Trans fats linked to memory damage

A new study shows that eating trans fats may be associated with memory loss, according to a study presented last week at the American Heart Association scientific sessions. Trans fats, also known as partially hydrogenated vegetable oil and vegetable shortening, were included for years in products like margarine and were added to increase the shelf life of packaged crackers and cookies.

“These artificial fats penetrate every cell in the body and can disrupt basic cell functions, ” Walter Willett, chairman of the Department of Nutrition at Harvard School of Public Health (HSPH), who was not involved in the research, said of the findings on November 18, 2014 in USA Today.

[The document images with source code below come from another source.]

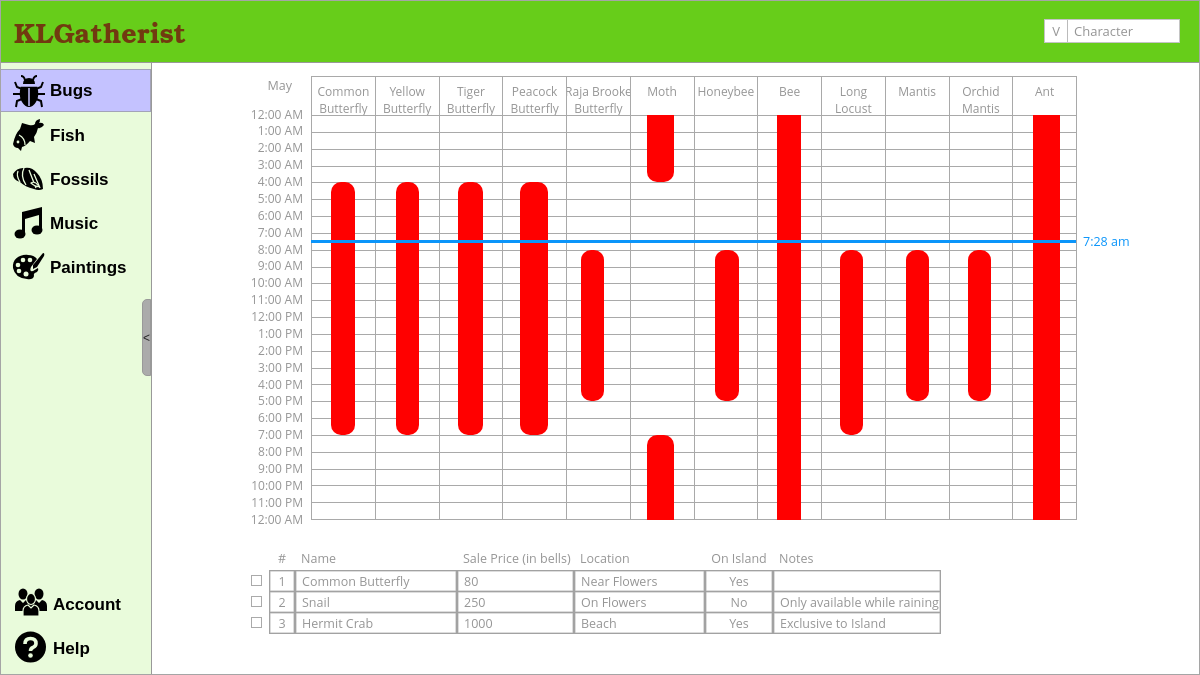
<!DOCTYPE html>
<html lang="en">
<head>
<meta charset="utf-8">
<title>KLGatherist – Bugs</title>
<style>
:root{--green:#67cd1a;--mint:#e9fbdb;--lavender:#c4c2ff;--line:#a9a9a9;--text:#969696;--bar:#f00;--now:#0b95fa;--brand:#713a10}
*{box-sizing:border-box;margin:0;padding:0}
html,body{width:1200px;height:675px;overflow:hidden;background:#fff}
body{font-family:"Open Sans","Noto Sans",sans-serif;font-size:12.5px;color:var(--text)}
.app{position:relative;width:1200px;height:675px;display:grid;grid-template:63px 1fr/152px 1fr;border:0 solid var(--line)}
.frame{position:absolute;inset:0;border:1px solid #a5a5a5;pointer-events:none}
.topbar{grid-column:1/3;background:var(--green);border-bottom:1px solid #999;display:flex;align-items:center;justify-content:space-between;padding:0 20px 0 14px}
.brand{font:bold 27px/1 "TeX Gyre Bonum",serif;color:var(--brand)}
.picker{display:flex;width:136px;height:24px;background:#fff;border:1px solid #c4c4c4;font-size:13px;line-height:23px}
.picker b{font-weight:400;width:23px;text-align:center;border-right:1px solid #bbb}
.picker span{padding-left:6px}
.sidebar{position:relative;background:var(--mint);border-right:1px solid #999;padding:6px 0 5px;display:flex;flex-direction:column;justify-content:space-between}
.sidebar a{display:flex;align-items:center;gap:4px;height:44px;padding-left:12px;font:bold 17px/1 "Liberation Sans",sans-serif;color:#000;text-decoration:none}
.sidebar a.active{background:var(--lavender);border:1px solid #a3a3b8;padding-left:11px;height:43px;margin-bottom:1px}
.sidebar .foot a{gap:5px;padding-left:14px}
.sidebar svg{width:34px;height:34px;flex:none}
.collapse{position:absolute;right:0;top:236px;width:9px;height:77px;background:#ababab;border:1px solid #999;border-radius:5px 0 0 5px;color:#222;font:12px/76px "Liberation Sans",sans-serif;text-align:center;display:flex;justify-content:center}
.content{position:relative}
.schedule{position:absolute;left:88px;top:13px;display:grid;grid-template:39px 405px/63px 8px 766px;font-size:12px}
.month{text-align:right;padding-right:11px;line-height:20px;font-size:12.5px;white-space:nowrap}
.species{grid-column:3;display:grid;grid-template-columns:repeat(12,1fr);border:solid var(--line);border-width:1px 1px 0 0}
.species span{border-left:1px solid var(--line);text-align:center;line-height:17px;padding-top:6px;white-space:nowrap;overflow:hidden;display:flex;flex-direction:column;align-items:center}
.hours{grid-column:1;grid-row:2;list-style:none;display:flex;flex-direction:column;margin:-8.4px 0 0;text-align:right;white-space:nowrap}
.hours li{height:16.875px;line-height:16.9px;flex:none}
.plot{position:relative;grid-column:3;grid-row:2;display:grid;grid-template:repeat(24,1fr)/repeat(12,1fr);border:solid var(--line);border-width:0 1px 1px 0}
.rule{grid-column:1/13;border-top:1px solid var(--line)}
.col{grid-row:1/25;border-left:1px solid var(--line)}
.bar{width:var(--w,24px);justify-self:center;position:relative;left:var(--dx,0);background:var(--bar);border-radius:10px}
.day{grid-row:5/20}
.work{grid-row:9/18}
.all{grid-row:1/25;border-radius:0;margin-bottom:-1px}
.now{position:absolute;left:0;right:0;top:124.5px;height:3px;background:var(--now)}
.now span{position:absolute;left:772px;top:-8px;line-height:20px;font-size:12.5px;color:var(--now);white-space:nowrap}
.details{position:absolute;left:99px;top:486px;display:grid;grid-template-columns:18px 26px 162px 117px 131px 68px 168px;grid-auto-rows:21px;white-space:nowrap;line-height:20px}
.details span{padding-left:6px}
.details .c{text-align:center;padding:0}
.details .cell{border:1px solid #a2a2a2;margin:0 0 -1px;box-shadow:inset 0 0 0 .5px #bbb;line-height:21px}
.details .check{width:11px;height:11px;padding:0;margin-top:5px;border:1px solid #aaa}
</style>
</head>
<body>
<div class="app">
<header class="topbar">
<div class="brand">KLGatherist</div>
<div class="picker"><b>V</b><span>Character</span></div>
</header>
<aside class="sidebar">
<nav>
<a class="active" href="#"><svg viewBox="0 0 34 34" aria-hidden="true"><g fill="none" stroke="#000" stroke-width="2"><path d="M13 6Q12 2 9 2M21 6Q22 2 25 2M10 15L5 13L3 8M24 15L29 13L31 8M9 20H1M25 20H33M10 25L5 27L4 33M24 25L29 27L30 33"/></g><path d="M11 10Q11 4 17 4T23 10ZM9 12H25Q28 22 24 28Q21 33 17 33T10 28Q6 22 9 12Z"/><path d="M9 12H25M17 14V32" stroke="#c4c2ff" stroke-width="1.5"/></svg>Bugs</a>
<a href="#"><svg viewBox="0 0 34 34" aria-hidden="true"><path d="M1 26Q3 16 8 11L10 5L17 7Q21 8 23 6Q23 2 28 1Q28 4 27 5Q31 4 32 7Q29 11 26 10Q25 15 22 19L23 25L18 23Q14 28 10 29L9 33L6 30Q2 30 1 26Z"/><circle cx="6" cy="24" r="1.4" fill="#e9fbdb"/><path d="M7 17Q13 20 13 27" fill="none" stroke="#e9fbdb" stroke-width="1.2"/></svg>Fish</a>
<a href="#"><svg viewBox="0 0 34 34" aria-hidden="true"><path d="M1 12Q5 5 13 6Q20 5 25 11Q31 17 31 27Q27 29 22 27Q13 25 8 20Q1 18 1 12Z"/><path d="M6 9Q4 14 8 20M12 6Q8 14 14 23M17 8L24 26M22 12L28 26" fill="none" stroke="#e9fbdb" stroke-width="1.3"/><path d="M18 21Q23 17 28 25Q23 26 18 21Z" fill="#e9fbdb"/><path d="M20 21Q23 20 26 24Q23 24 20 21Z"/></svg>Fossils</a>
<a href="#"><svg viewBox="0 0 34 34" aria-hidden="true"><path d="M10 6L30 1V24H27V9L13 13V28H10Z"/><ellipse cx="8" cy="28" rx="5.5" ry="4.5"/><ellipse cx="25" cy="24" rx="5.5" ry="4.5"/></svg>Music</a>
<a href="#"><svg viewBox="0 0 34 34" aria-hidden="true"><path d="M1 18C0 9 8 4 16 5Q22 5 25 9L19 17Q17 22 21 21L26 18Q27 20 25 22Q21 23 22 26Q21 30 15 29Q3 28 1 18Z"/><path d="M31 3Q33 3 32 6L25 17L21 19L21 15Z"/><g fill="#e9fbdb"><circle cx="6" cy="15" r="2.3"/><circle cx="11" cy="10" r="2.3"/><circle cx="18" cy="10" r="2.3"/><circle cx="7" cy="21" r="2.3"/><circle cx="14" cy="24" r="2.5"/></g></svg>Paintings</a>
</nav>
<div class="foot">
<a href="#"><svg viewBox="0 0 34 34" aria-hidden="true"><defs><g id="person"><ellipse cx="0" cy="-7" rx="4.5" ry="5.5"/><path d="M-8 10V5Q-8 0 -3 -1L0 2L3 -1Q8 0 8 5V10Z"/></g></defs><use href="#person" x="9" y="14"/><use href="#person" x="25" y="14"/><use href="#person" x="17" y="19" stroke="#e9fbdb" stroke-width="1.2"/></svg>Account</a>
<a href="#"><svg viewBox="0 0 34 34" aria-hidden="true"><circle cx="16.5" cy="16" r="15.5"/><path d="M11 13Q11 7.5 16.5 7.5T22 12.5Q22 15 19 16.5Q16.5 17.5 16.5 20" fill="none" stroke="#e9fbdb" stroke-width="3.6"/><circle cx="16.5" cy="24.5" r="2.3" fill="#e9fbdb"/></svg>Help</a>
</div>
<div class="collapse">&lt;</div>
</aside>
<main class="content">
<section class="schedule">
<div class="month">May</div>
<div class="species">
<span>Common<br>Butterfly</span><span>Yellow<br>Butterfly</span><span>Tiger<br>Butterfly</span><span>Peacock<br>Butterfly</span><span>Raja Brooke<br>Butterfly</span><span>Moth</span><span>Honeybee</span><span>Bee</span><span>Long<br>Locust</span><span>Mantis</span><span>Orchid<br>Mantis</span><span>Ant</span>
</div>
<ul class="hours">
<li>12:00 AM</li><li>1:00 AM</li><li>2:00 AM</li><li>3:00 AM</li><li>4:00 AM</li><li>5:00 AM</li><li>6:00 AM</li><li>7:00 AM</li><li>8:00 AM</li><li>9:00 AM</li><li>10:00 AM</li><li>11:00 AM</li><li>12:00 PM</li><li>1:00 PM</li><li>2:00 PM</li><li>3:00 PM</li><li>4:00 PM</li><li>5:00 PM</li><li>6:00 PM</li><li>7:00 PM</li><li>8:00 PM</li><li>9:00 PM</li><li>10:00 PM</li><li>11:00 PM</li><li>12:00 AM</li>
</ul>
<div class="plot">
<i class="rule" style="grid-row:1"></i><i class="rule" style="grid-row:2"></i><i class="rule" style="grid-row:3"></i><i class="rule" style="grid-row:4"></i><i class="rule" style="grid-row:5"></i><i class="rule" style="grid-row:6"></i><i class="rule" style="grid-row:7"></i><i class="rule" style="grid-row:8"></i><i class="rule" style="grid-row:9"></i><i class="rule" style="grid-row:10"></i><i class="rule" style="grid-row:11"></i><i class="rule" style="grid-row:12"></i><i class="rule" style="grid-row:13"></i><i class="rule" style="grid-row:14"></i><i class="rule" style="grid-row:15"></i><i class="rule" style="grid-row:16"></i><i class="rule" style="grid-row:17"></i><i class="rule" style="grid-row:18"></i><i class="rule" style="grid-row:19"></i><i class="rule" style="grid-row:20"></i><i class="rule" style="grid-row:21"></i><i class="rule" style="grid-row:22"></i><i class="rule" style="grid-row:23"></i><i class="rule" style="grid-row:24"></i>
<i class="col" style="grid-column:1"></i><i class="col" style="grid-column:2"></i><i class="col" style="grid-column:3"></i><i class="col" style="grid-column:4"></i><i class="col" style="grid-column:5"></i><i class="col" style="grid-column:6"></i><i class="col" style="grid-column:7"></i><i class="col" style="grid-column:8"></i><i class="col" style="grid-column:9"></i><i class="col" style="grid-column:10"></i><i class="col" style="grid-column:11"></i><i class="col" style="grid-column:12"></i>
<div class="bar day" style="grid-column:1"></div>
<div class="bar day" style="grid-column:2;--w:23px;--dx:1px"></div>
<div class="bar day" style="grid-column:3;--w:25px"></div>
<div class="bar day" style="grid-column:4;--w:28px"></div>
<div class="bar work" style="grid-column:5;--w:23px;--dx:-5px"></div>
<div class="bar" style="grid-column:6;grid-row:1/5;--w:27px;--dx:-1px;border-radius:0 0 10px 10px"></div>
<div class="bar" style="grid-column:6;grid-row:20/25;--w:27px;--dx:-1px;border-radius:10px 10px 0 0;margin-bottom:-1px"></div>
<div class="bar work" style="grid-column:7;--dx:2px"></div>
<div class="bar all" style="grid-column:8"></div>
<div class="bar day" style="grid-column:9;grid-row:9/20;--w:23px;--dx:-1px"></div>
<div class="bar work" style="grid-column:10;--w:23px;--dx:1px"></div>
<div class="bar work" style="grid-column:11;--w:23px;--dx:-1px"></div>
<div class="bar all" style="grid-column:12;--w:27px;--dx:2px"></div>
<div class="now"><span>7:28 am</span></div>
</div>
</section>
<section class="details">
<span></span><span class="c">#</span><span>Name</span><span>Sale Price (in bells)</span><span>Location</span><span class="c">On Island</span><span>Notes</span>
<span class="check"></span><span class="cell c">1</span><span class="cell">Common Butterfly</span><span class="cell">80</span><span class="cell">Near Flowers</span><span class="cell c">Yes</span><span class="cell"></span>
<span class="check"></span><span class="cell c">2</span><span class="cell">Snail</span><span class="cell">250</span><span class="cell">On Flowers</span><span class="cell c">No</span><span class="cell">Only available while raining</span>
<span class="check"></span><span class="cell c">3</span><span class="cell">Hermit Crab</span><span class="cell">1000</span><span class="cell">Beach</span><span class="cell c">Yes</span><span class="cell">Exclusive to Island</span>
</section>
</main>
<div class="frame"></div>
</div>
</body>
</html>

The University of California, San Diego School of Medicine researchers tested word recall among 690 young and middle-aged men. Those who reported eating the most trans fat remembered 11 fewer words out of 104 than those who ate the least.

The amount of trans fat in the food supply has been reduced considerably since 2006 when manufacturers were required to list trans fats on labels. Willett said this has helped reduce heart disease and diabetes in areas, including Boston, where trans fats have been banned.

Read the USA Today article: Eating trans fat may damage memory

Learn more

Fats and Cholesterol (The HSPH Nutrition Source)